The Internal Revenue Service (IRS) revealed in its latest audit a dazzling sum of money paid to lawbreakers who filed counterfeit tax returns on behalf of deceased or socially assisted citizens.
The fiscal audit â€œfocuses on identity theft related to tax refunds, which occurs when an individual uses another personâ€™s name and Social Security Number to file a fraudulent tax return in order to obtain a fraudulent tax refund.â€
Apparently the US might lose some $21 billion to foul play from identity theft. More problematic is that the IRS doesnâ€™t have complete data on how criminals operate.

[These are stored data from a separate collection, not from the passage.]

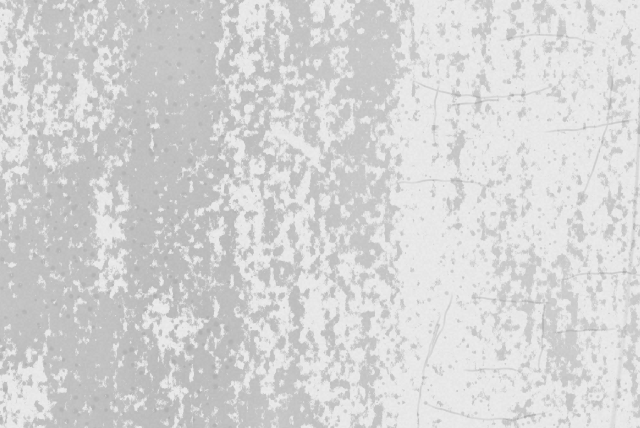
Give the GLSL for this texture, as a WebGL 2 fragment shader.

```glsl
#version 300 es
precision highp float;

uniform vec2 u_resolution;
out vec4 outColor;

float hash(vec2 p) {
  vec3 q = fract(p.xyx * vec3(0.1031, 0.1030, 0.0973));
  q += dot(q, q.yzx + 33.33);
  return fract((q.x + q.y) * q.z);
}

float noise(vec2 p) {
  vec2 i = floor(p), f = fract(p);
  f = f * f * (3.0 - 2.0 * f);
  return mix(mix(hash(i), hash(i + vec2(1, 0)), f.x),
             mix(hash(i + vec2(0, 1)), hash(i + vec2(1, 1)), f.x), f.y);
}

float fbm(vec2 p) {
  float sum = 0.0, amp = 0.533;
  for (int i = 0; i < 4; i++) {
    sum += amp * noise(p);
    p = p * 2.03 + vec2(17.3, 41.7);
    amp *= 0.5;
  }
  return sum;
}

float blob(vec2 p, vec2 centre, vec2 radius) {
  vec2 q = (p - centre) / radius;
  return exp(-dot(q, q));
}

float capsule(vec2 p, vec2 a, vec2 b) {
  vec2 d = b - a;
  return length(p - a - d * clamp(dot(p - a, d) / dot(d, d), 0.0, 1.0));
}

// Round pits scattered one per jittered cell
float pits(vec2 p, float scale, float density) {
  vec2 cell = floor(p * scale);
  float mask = 0.0;
  for (int y = -1; y <= 1; y++)
    for (int x = -1; x <= 1; x++) {
      vec2 c = cell + vec2(x, y);
      vec2 centre = c + vec2(hash(c + 3.1), hash(c + 8.7));
      float radius = 0.1 + 0.16 * hash(c + 21.0);
      float spot = 1.0 - smoothstep(radius * 0.4, radius * 1.3, length(p * scale - centre));
      mask = max(mask, spot * step(hash(c + 50.0), density));
    }
  return mask;
}

// Thin bent scratches, mostly near level or near upright
float scratches(vec2 p, float px) {
  float mask = 0.0;
  for (int i = 0; i < 16; i++) {
    vec2 k = vec2(i, 7 * i + 5);
    vec2 q = p - vec2(0.98 + 0.5 * hash(k), hash(k + 2.0));
    float angle = (hash(k + 4.0) - 0.5) * 0.35 + (i % 3 == 0 ? 1.35 : 0.0);
    q = mat2(cos(angle), -sin(angle), sin(angle), cos(angle)) * q;
    float reach = 0.06 + 0.13 * hash(k + 6.0);
    float off = abs(q.y - (hash(k + 9.0) - 0.5) * 3.0 * q.x * q.x - 0.006 * noise(q.xx * 30.0 + k));
    float line = 1.0 - smoothstep(0.0004, 0.0016 + px, off);
    line *= 1.0 - smoothstep(reach * 0.75, reach, abs(q.x));
    mask = max(mask, line * (0.4 + 0.6 * noise(q * 40.0 + k)));
  }
  return mask;
}

void main() {
  float px = 1.0 / u_resolution.y;
  vec2 p = gl_FragCoord.xy * px;
  float cloud = fbm(p * vec2(5.0, 3.5) + 4.0) - 0.5;
  float streak = fbm(p * vec2(42.0, 4.0) + 11.0) - 0.5;
  float speck = fbm(p * vec2(85.0, 68.0)) - 0.5;
  float ragged = p.x + 0.05 * cloud + 0.03 * streak;

  // Grey coat thins in upright bands from left to right
  float left = 1.0 - smoothstep(0.53, 0.57, ragged);
  float right = smoothstep(0.87, 0.94, ragged - 0.03 * smoothstep(0.75, 0.85, p.y));
  float cover = 0.08 + 0.24 * left - 0.27 * right;
  cover -= 0.45 * blob(p, vec2(0.22, 0.79), vec2(0.06, 0.11));
  cover -= 0.55 * blob(p, vec2(0.245, 0.46), vec2(0.032, 0.11));
  cover -= 0.5 * blob(p, vec2(0.02, 0.72), vec2(0.08, 0.28));
  cover -= 0.4 * blob(p, vec2(0.06, 0.06), vec2(0.08, 0.14));
  cover -= 0.3 * blob(p, vec2(0.39, 0.24), vec2(0.07, 0.05));
  cover -= 0.2 * blob(p, vec2(0.3, 1.0), vec2(0.25, 0.14));
  cover -= 0.2 * blob(p, vec2(0.565, 0.8), vec2(0.014, 0.3));
  cover -= 0.12 * blob(p, vec2(1.35, 0.78), vec2(0.22, 0.2));
  cover += 0.2 * blob(p, vec2(1.31, 0.12), vec2(0.07, 0.2));
  cover += 0.15 * blob(p, vec2(0.9, 0.92), vec2(0.05, 0.12));
  float field = cover + 1.45 * speck + 0.75 * streak + 0.6 * cloud;
  float paint = smoothstep(-0.16, 0.19, field);
  paint = max(paint, 0.75 * pits(p, 48.0, 0.3 + 0.4 * cloud));

  // Bare flakes with chipped edges
  float chip = 0.022 * (fbm(p * 60.0) - 0.5);
  float flake = min(capsule(p, vec2(0.66, 0.683), vec2(0.735, 0.64)),
                    capsule(p, vec2(0.92, 0.527), vec2(0.99, 0.538)) + 0.002) + chip;
  paint *= smoothstep(0.007, 0.011 + px, flake);

  float grey = mix(0.755, 0.785, smoothstep(0.5, 1.0, p.x)) + 0.06 * cloud;
  float tone = mix(0.91, grey, paint);
  tone -= 0.045 * left * paint * pits(p + 3.0, 34.0, 0.5);
  tone -= 0.11 * scratches(p, px);

  // Long worn crease beside the right edge
  float crease = abs(p.x - 1.43 - 0.14 * p.y + 0.07 * p.y * p.y);
  tone -= 0.1 * (1.0 - smoothstep(0.001, mix(0.009, 0.004, p.y), crease)) * (0.6 + streak);
  tone += 0.025 * (noise(p * 260.0) - 0.5);
  outColor = vec4(vec3(clamp(tone, 0.68, 0.93)), 1.0);
}
```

They donâ€™t know exactly â€œhow a return was filed, income information from W-2 forms, the amount of refunds and where those refunds were sentâ€, according to the Treasury Inspector General for Tax Administration (TIGTA). This makes fighting this phenomenon way harder.
The IRS has reports of potentially fraudulent tax returns filed from some e-mail addresses and placed them under observation. Some tax return schemes have resulted in money deposited in a debit-card account somewhere in Florida. These schemes apparently use Social Security Numbers of deceased people or those on public social assistance.
TIGTA said â€œthe impact of identity theft on tax administration is significantly greater than the amount the IRS detects and prevents. Using the characteristics of confirmed identity theft, TIGTA identified potentially fraudulent tax refunds in excess of &5.2 billion that were issued by the IRS.â€
Identity theft, the main vector for financial fraud, has taken worrying proportions in the US following the boom in personal information disclosed by US citizens. Highly organized criminal rings specialize in collecting social security numbers under various pretexts or in targeted phishing attacks.